What is being asked
Repeat the lines of the data exactly and exclude any picture among them.

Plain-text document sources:
____
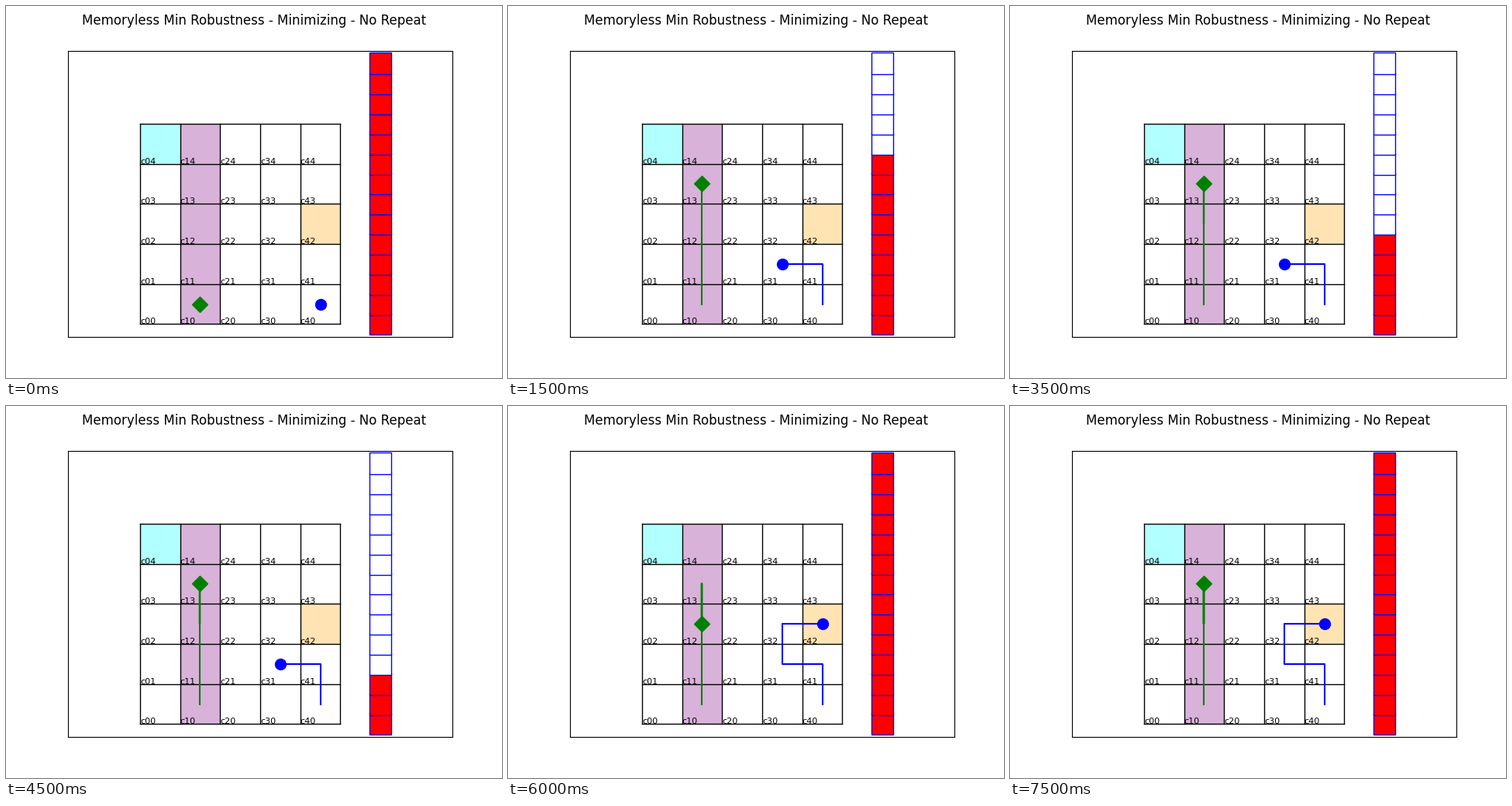
A matplotlib script that plays this animation: 640 by 480 pixels, repeating every 8000 ms.

```python
import matplotlib.pyplot as plt
from matplotlib.animation import FuncAnimation
from matplotlib.patches import Rectangle

SIZE = 5
CELLS = 14
STEPS = 16
STEP_MS = 500
CHARGER = (4, 2)

# Steps at which the blue agent enters a new cell
BLUE_MOVES = {0: (4, 0), 1: (4, 1), 2: (3, 1), 10: (3, 2), 12: CHARGER}


def green_cell(t):
    """Climb to row 3, then bounce between rows 3 and 2."""
    return 1, t if t < 3 else 3 - (t - 3) % 2


def blue_cell(t):
    return BLUE_MOVES[max(s for s in BLUE_MOVES if s <= t)]


def battery(t):
    """Moving costs two units, waiting one; the charger refills."""
    level = CELLS
    for s in range(1, t + 1):
        if blue_cell(s) == CHARGER:
            level = CELLS
        else:
            level -= 2 if blue_cell(s) != blue_cell(s - 1) else 1
    return level


def centers(cell_at, t):
    cells = [cell_at(s) for s in range(t + 1)]
    return [x + 0.5 for x, _ in cells], [y + 0.5 for _, y in cells]


fig = plt.figure(figsize=(6.4, 4.8), dpi=100)
fig.suptitle("Memoryless Min Robustness - Minimizing - No Repeat", fontsize=12)
ax = fig.add_axes([0.125, 0.11, 0.775, 0.77])
ax.set_xticks([])
ax.set_yticks([])

# Same scale on both axes, with a 5% margin in height
y_low, y_high = -0.325, 6.825
half = (y_high - y_low) * 496 / 369.6 / 2
ax.set_xlim(3 - half, 3 + half)
ax.set_ylim(y_low, y_high)

regions = [(0, 4, 1, "cyan"), (1, 0, SIZE, "purple"), (*CHARGER, 1, "orange")]
for x, y, height, color in regions:
    ax.add_patch(Rectangle((x, y), 1, height, fc=color, alpha=0.3, lw=0))

for k in range(SIZE + 1):
    ax.plot([0, SIZE], [k, k], "k", lw=1)
    ax.plot([k, k], [0, SIZE], "k", lw=1)

for i in range(SIZE):
    for j in range(SIZE):
        ax.text(i, j, f"c{i}{j}", fontsize=8)

gauge = [
    ax.plot(6, k / 2, "s", ms=20, mec="b", mfc="r")[0] for k in range(CELLS)
]

agents = []
for cell_at, color, shape in [(green_cell, "g", "D"), (blue_cell, "b", "o")]:
    trail, = ax.plot([], [], color=color, lw=1.5)
    marker, = ax.plot([], [], color=color, marker=shape, ms=10)
    agents.append((cell_at, trail, marker))


def update(t):
    for cell_at, trail, marker in agents:
        xs, ys = centers(cell_at, t)
        trail.set_data(xs, ys)
        marker.set_data(xs[-1:], ys[-1:])
    level = battery(t)
    for k, unit in enumerate(gauge):
        unit.set_markerfacecolor("r" if k < level else "w")
    return [artist for _, *pair in agents for artist in pair] + gauge


anim = FuncAnimation(fig, update, frames=STEPS, interval=STEP_MS,
                     repeat=True, repeat_delay=0)
plt.show()
```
____
Task solution
A matplotlib script that plays this animation: 640 by 480 pixels, repeating every 8000 ms.

```python
import matplotlib.pyplot as plt
from matplotlib.animation import FuncAnimation
from matplotlib.patches import Rectangle

SIZE = 5
CELLS = 14
STEPS = 16
STEP_MS = 500
CHARGER = (4, 2)

# Steps at which the blue agent enters a new cell
BLUE_MOVES = {0: (4, 0), 1: (4, 1), 2: (3, 1), 10: (3, 2), 12: CHARGER}


def green_cell(t):
    """Climb to row 3, then bounce between rows 3 and 2."""
    return 1, t if t < 3 else 3 - (t - 3) % 2


def blue_cell(t):
    return BLUE_MOVES[max(s for s in BLUE_MOVES if s <= t)]


def battery(t):
    """Moving costs two units, waiting one; the charger refills."""
    level = CELLS
    for s in range(1, t + 1):
        if blue_cell(s) == CHARGER:
            level = CELLS
        else:
            level -= 2 if blue_cell(s) != blue_cell(s - 1) else 1
    return level


def centers(cell_at, t):
    cells = [cell_at(s) for s in range(t + 1)]
    return [x + 0.5 for x, _ in cells], [y + 0.5 for _, y in cells]


fig = plt.figure(figsize=(6.4, 4.8), dpi=100)
fig.suptitle("Memoryless Min Robustness - Minimizing - No Repeat", fontsize=12)
ax = fig.add_axes([0.125, 0.11, 0.775, 0.77])
ax.set_xticks([])
ax.set_yticks([])

# Same scale on both axes, with a 5% margin in height
y_low, y_high = -0.325, 6.825
half = (y_high - y_low) * 496 / 369.6 / 2
ax.set_xlim(3 - half, 3 + half)
ax.set_ylim(y_low, y_high)

regions = [(0, 4, 1, "cyan"), (1, 0, SIZE, "purple"), (*CHARGER, 1, "orange")]
for x, y, height, color in regions:
    ax.add_patch(Rectangle((x, y), 1, height, fc=color, alpha=0.3, lw=0))

for k in range(SIZE + 1):
    ax.plot([0, SIZE], [k, k], "k", lw=1)
    ax.plot([k, k], [0, SIZE], "k", lw=1)

for i in range(SIZE):
    for j in range(SIZE):
        ax.text(i, j, f"c{i}{j}", fontsize=8)

gauge = [
    ax.plot(6, k / 2, "s", ms=20, mec="b", mfc="r")[0] for k in range(CELLS)
]

agents = []
for cell_at, color, shape in [(green_cell, "g", "D"), (blue_cell, "b", "o")]:
    trail, = ax.plot([], [], color=color, lw=1.5)
    marker, = ax.plot([], [], color=color, marker=shape, ms=10)
    agents.append((cell_at, trail, marker))


def update(t):
    for cell_at, trail, marker in agents:
        xs, ys = centers(cell_at, t)
        trail.set_data(xs, ys)
        marker.set_data(xs[-1:], ys[-1:])
    level = battery(t)
    for k, unit in enumerate(gauge):
        unit.set_markerfacecolor("r" if k < level else "w")
    return [artist for _, *pair in agents for artist in pair] + gauge


anim = FuncAnimation(fig, update, frames=STEPS, interval=STEP_MS,
                     repeat=True, repeat_delay=0)
plt.show()
```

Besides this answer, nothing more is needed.